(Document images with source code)
*** Block opens ***
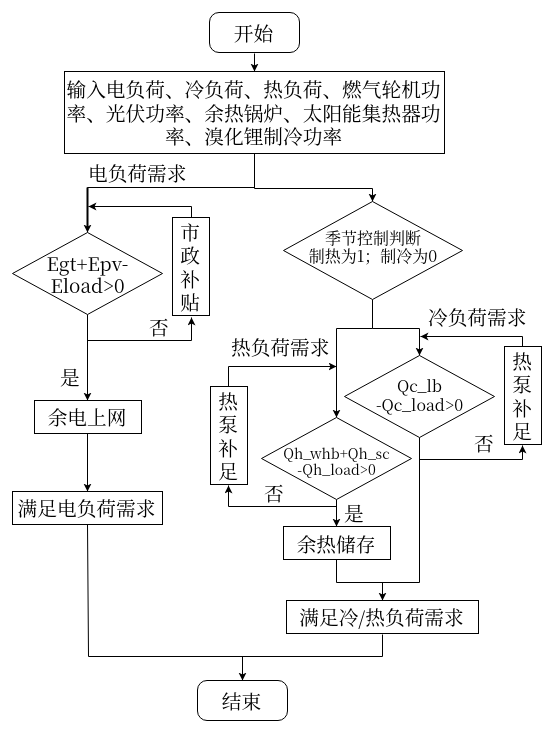
<!DOCTYPE html>
<html lang="zh-CN">
<head>
<meta charset="utf-8">
<title>冷热电负荷控制流程图</title>
<style>
:root { --ink: #000; --paper: #fff; }
* { box-sizing: border-box; }
html, body { margin: 0; background: var(--paper); }
.flowchart {
  position: relative; width: 554px; height: 733px; overflow: hidden;
  background: var(--paper); color: var(--ink);
  font: 19.7px/23.5px "Noto Serif CJK SC", "Noto Serif", serif;
}
.connectors { position: absolute; inset: 0; display: block; }
.lines, .diamonds { stroke: var(--ink); stroke-width: 1; }
.lines { fill: none; }
.diamonds { fill: var(--paper); }
.arrows path { marker-end: url(#arrow); }
.arrowhead { fill: var(--ink); }

.node, .decision, .label { position: absolute; margin: 0; text-align: center; white-space: nowrap; }
.node {
  display: flex; align-items: center; justify-content: center;
  padding-right: 2px; border: 1px solid var(--ink); background: var(--paper);
}
.terminal { border-radius: 10px; }
.vertical span { display: block; width: 1em; white-space: normal; line-break: anywhere; }
.decision { display: flex; flex-direction: column; align-items: center; justify-content: center; }

.start { left: 209px; top: 12px; width: 91px; height: 41px; }
.inputs { left: 64px; top: 71px; width: 381px; height: 83px; }
.subsidy { left: 172px; top: 217px; width: 38px; height: 99px; }
.surplus-power { left: 34px; top: 400px; width: 108px; height: 34px; }
.power-met { left: 12px; top: 491px; width: 151px; height: 34px; }
.heat-pump { left: 210px; top: 386px; width: 38px; height: 99px; }
.cool-pump { left: 504px; top: 346px; width: 38px; height: 99px; }
.heat-storage { left: 283px; top: 526px; width: 108px; height: 34px; padding-top: 1px; }
.thermal-met { left: 286px; top: 600px; width: 193px; height: 34px; }
.end { left: 197px; top: 680px; width: 91px; height: 41px; }

.power-check { left: 12px; top: 234px; width: 151px; height: 80px; font-size: 19px; line-height: 22px; }
.season-check { left: 283px; top: 197px; width: 180px; height: 99px; font-size: 16px; line-height: 18px; }
.cool-check { left: 344px; top: 354px; width: 151px; height: 82px; font-size: 16px; line-height: 19px; }
.heat-check { left: 261px; top: 420px; width: 151px; height: 82px; font-size: 14px; line-height: 16px; }

.power-demand { left: 88px; top: 161px; }
.cool-demand { left: 428px; top: 305px; }
.heat-demand { left: 231px; top: 335px; }
.power-no { left: 149px; top: 315px; }
.power-yes { left: 60px; top: 365px; }
.cool-no { left: 474px; top: 431px; }
.heat-no { left: 264px; top: 481px; }
.heat-yes { left: 344px; top: 501px; }
</style>
</head>
<body>
<main class="flowchart">
  <svg class="connectors" width="554" height="733" viewBox="0 0 554 733" aria-hidden="true">
    <defs>
      <marker id="arrow" markerUnits="userSpaceOnUse" markerWidth="10" markerHeight="10" refX="8" refY="4" orient="auto">
        <path class="arrowhead" d="M0 0 8 4 0 8 2 4Z"/>
      </marker>
    </defs>
    <g class="lines" transform="translate(.5 .5)">
      <g class="plain">
        <path d="M254 153V188"/>
        <path d="M87 187V226" stroke-width="2"/>
        <path d="M372 299V328"/>
        <path d="M87 524 88 656H382V634"/>
        <path d="M336 559V582H419V437"/>
      </g>
      <g class="arrows">
        <path d="M254 53V71"/>
        <path d="M254 187H87V232"/>
        <path d="M254 188H372V201"/>
        <path d="M191 217V206H88"/>
        <path d="M87 340H191V317"/>
        <path d="M87 314V400"/>
        <path d="M87 433V491"/>
        <path d="M372 328H336V417"/>
        <path d="M372 328H419V355"/>
        <path d="M522 347V336H420"/>
        <path d="M419 459H522V445"/>
        <path d="M228 387V366H336"/>
        <path d="M336 506H228V485"/>
        <path d="M336 499V526"/>
        <path d="M382 582V600"/>
        <path d="M242 656V680"/>
      </g>
    </g>
    <g class="diamonds" transform="translate(.5 .5)">
      <polygon points="87,232 162,273 87,314 12,273"/>
      <polygon points="372,201 462,250 372,299 283,250"/>
      <polygon points="419,355 494,396 419,437 344,396"/>
      <polygon points="336,417 411,458 336,499 261,458"/>
    </g>
  </svg>

  <div class="node terminal start">开始</div>
  <div class="node inputs">输入电负荷、冷负荷、热负荷、燃气轮机功<br>率、光伏功率、余热锅炉、太阳能集热器功<br>率、溴化锂制冷功率</div>

  <div class="decision power-check"><span>Egt+Epv-</span><span>Eload&gt;0</span></div>
  <div class="node vertical subsidy"><span>市政补贴</span></div>
  <div class="node surplus-power">余电上网</div>
  <div class="node power-met">满足电负荷需求</div>

  <div class="decision season-check"><span>季节控制判断</span><span>制热为1；制冷为0</span></div>
  <div class="decision cool-check"><span>Qc_lb</span><span>-Qc_load&gt;0</span></div>
  <div class="node vertical cool-pump"><span>热泵补足</span></div>
  <div class="decision heat-check"><span>Qh_whb+Qh_sc</span><span>-Qh_load&gt;0</span></div>
  <div class="node vertical heat-pump"><span>热泵补足</span></div>
  <div class="node heat-storage">余热储存</div>
  <div class="node thermal-met">满足冷/热负荷需求</div>
  <div class="node terminal end">结束</div>

  <p class="label power-demand">电负荷需求</p>
  <p class="label cool-demand">冷负荷需求</p>
  <p class="label heat-demand">热负荷需求</p>
  <p class="label power-no">否</p>
  <p class="label power-yes">是</p>
  <p class="label cool-no">否</p>
  <p class="label heat-no">否</p>
  <p class="label heat-yes">是</p>
</main>
</body>
</html>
*** Block closes ***
> _Problem description_
Leave the images aside and return the records above exactly as written.

> _Response to this task_
<!DOCTYPE html>
<html lang="zh-CN">
<head>
<meta charset="utf-8">
<title>冷热电负荷控制流程图</title>
<style>
:root { --ink: #000; --paper: #fff; }
* { box-sizing: border-box; }
html, body { margin: 0; background: var(--paper); }
.flowchart {
  position: relative; width: 554px; height: 733px; overflow: hidden;
  background: var(--paper); color: var(--ink);
  font: 19.7px/23.5px "Noto Serif CJK SC", "Noto Serif", serif;
}
.connectors { position: absolute; inset: 0; display: block; }
.lines, .diamonds { stroke: var(--ink); stroke-width: 1; }
.lines { fill: none; }
.diamonds { fill: var(--paper); }
.arrows path { marker-end: url(#arrow); }
.arrowhead { fill: var(--ink); }

.node, .decision, .label { position: absolute; margin: 0; text-align: center; white-space: nowrap; }
.node {
  display: flex; align-items: center; justify-content: center;
  padding-right: 2px; border: 1px solid var(--ink); background: var(--paper);
}
.terminal { border-radius: 10px; }
.vertical span { display: block; width: 1em; white-space: normal; line-break: anywhere; }
.decision { display: flex; flex-direction: column; align-items: center; justify-content: center; }

.start { left: 209px; top: 12px; width: 91px; height: 41px; }
.inputs { left: 64px; top: 71px; width: 381px; height: 83px; }
.subsidy { left: 172px; top: 217px; width: 38px; height: 99px; }
.surplus-power { left: 34px; top: 400px; width: 108px; height: 34px; }
.power-met { left: 12px; top: 491px; width: 151px; height: 34px; }
.heat-pump { left: 210px; top: 386px; width: 38px; height: 99px; }
.cool-pump { left: 504px; top: 346px; width: 38px; height: 99px; }
.heat-storage { left: 283px; top: 526px; width: 108px; height: 34px; padding-top: 1px; }
.thermal-met { left: 286px; top: 600px; width: 193px; height: 34px; }
.end { left: 197px; top: 680px; width: 91px; height: 41px; }

.power-check { left: 12px; top: 234px; width: 151px; height: 80px; font-size: 19px; line-height: 22px; }
.season-check { left: 283px; top: 197px; width: 180px; height: 99px; font-size: 16px; line-height: 18px; }
.cool-check { left: 344px; top: 354px; width: 151px; height: 82px; font-size: 16px; line-height: 19px; }
.heat-check { left: 261px; top: 420px; width: 151px; height: 82px; font-size: 14px; line-height: 16px; }

.power-demand { left: 88px; top: 161px; }
.cool-demand { left: 428px; top: 305px; }
.heat-demand { left: 231px; top: 335px; }
.power-no { left: 149px; top: 315px; }
.power-yes { left: 60px; top: 365px; }
.cool-no { left: 474px; top: 431px; }
.heat-no { left: 264px; top: 481px; }
.heat-yes { left: 344px; top: 501px; }
</style>
</head>
<body>
<main class="flowchart">
  <svg class="connectors" width="554" height="733" viewBox="0 0 554 733" aria-hidden="true">
    <defs>
      <marker id="arrow" markerUnits="userSpaceOnUse" markerWidth="10" markerHeight="10" refX="8" refY="4" orient="auto">
        <path class="arrowhead" d="M0 0 8 4 0 8 2 4Z"/>
      </marker>
    </defs>
    <g class="lines" transform="translate(.5 .5)">
      <g class="plain">
        <path d="M254 153V188"/>
        <path d="M87 187V226" stroke-width="2"/>
        <path d="M372 299V328"/>
        <path d="M87 524 88 656H382V634"/>
        <path d="M336 559V582H419V437"/>
      </g>
      <g class="arrows">
        <path d="M254 53V71"/>
        <path d="M254 187H87V232"/>
        <path d="M254 188H372V201"/>
        <path d="M191 217V206H88"/>
        <path d="M87 340H191V317"/>
        <path d="M87 314V400"/>
        <path d="M87 433V491"/>
        <path d="M372 328H336V417"/>
        <path d="M372 328H419V355"/>
        <path d="M522 347V336H420"/>
        <path d="M419 459H522V445"/>
        <path d="M228 387V366H336"/>
        <path d="M336 506H228V485"/>
        <path d="M336 499V526"/>
        <path d="M382 582V600"/>
        <path d="M242 656V680"/>
      </g>
    </g>
    <g class="diamonds" transform="translate(.5 .5)">
      <polygon points="87,232 162,273 87,314 12,273"/>
      <polygon points="372,201 462,250 372,299 283,250"/>
      <polygon points="419,355 494,396 419,437 344,396"/>
      <polygon points="336,417 411,458 336,499 261,458"/>
    </g>
  </svg>

  <div class="node terminal start">开始</div>
  <div class="node inputs">输入电负荷、冷负荷、热负荷、燃气轮机功<br>率、光伏功率、余热锅炉、太阳能集热器功<br>率、溴化锂制冷功率</div>

  <div class="decision power-check"><span>Egt+Epv-</span><span>Eload&gt;0</span></div>
  <div class="node vertical subsidy"><span>市政补贴</span></div>
  <div class="node surplus-power">余电上网</div>
  <div class="node power-met">满足电负荷需求</div>

  <div class="decision season-check"><span>季节控制判断</span><span>制热为1；制冷为0</span></div>
  <div class="decision cool-check"><span>Qc_lb</span><span>-Qc_load&gt;0</span></div>
  <div class="node vertical cool-pump"><span>热泵补足</span></div>
  <div class="decision heat-check"><span>Qh_whb+Qh_sc</span><span>-Qh_load&gt;0</span></div>
  <div class="node vertical heat-pump"><span>热泵补足</span></div>
  <div class="node heat-storage">余热储存</div>
  <div class="node thermal-met">满足冷/热负荷需求</div>
  <div class="node terminal end">结束</div>

  <p class="label power-demand">电负荷需求</p>
  <p class="label cool-demand">冷负荷需求</p>
  <p class="label heat-demand">热负荷需求</p>
  <p class="label power-no">否</p>
  <p class="label power-yes">是</p>
  <p class="label cool-no">否</p>
  <p class="label heat-no">否</p>
  <p class="label heat-yes">是</p>
</main>
</body>
</html>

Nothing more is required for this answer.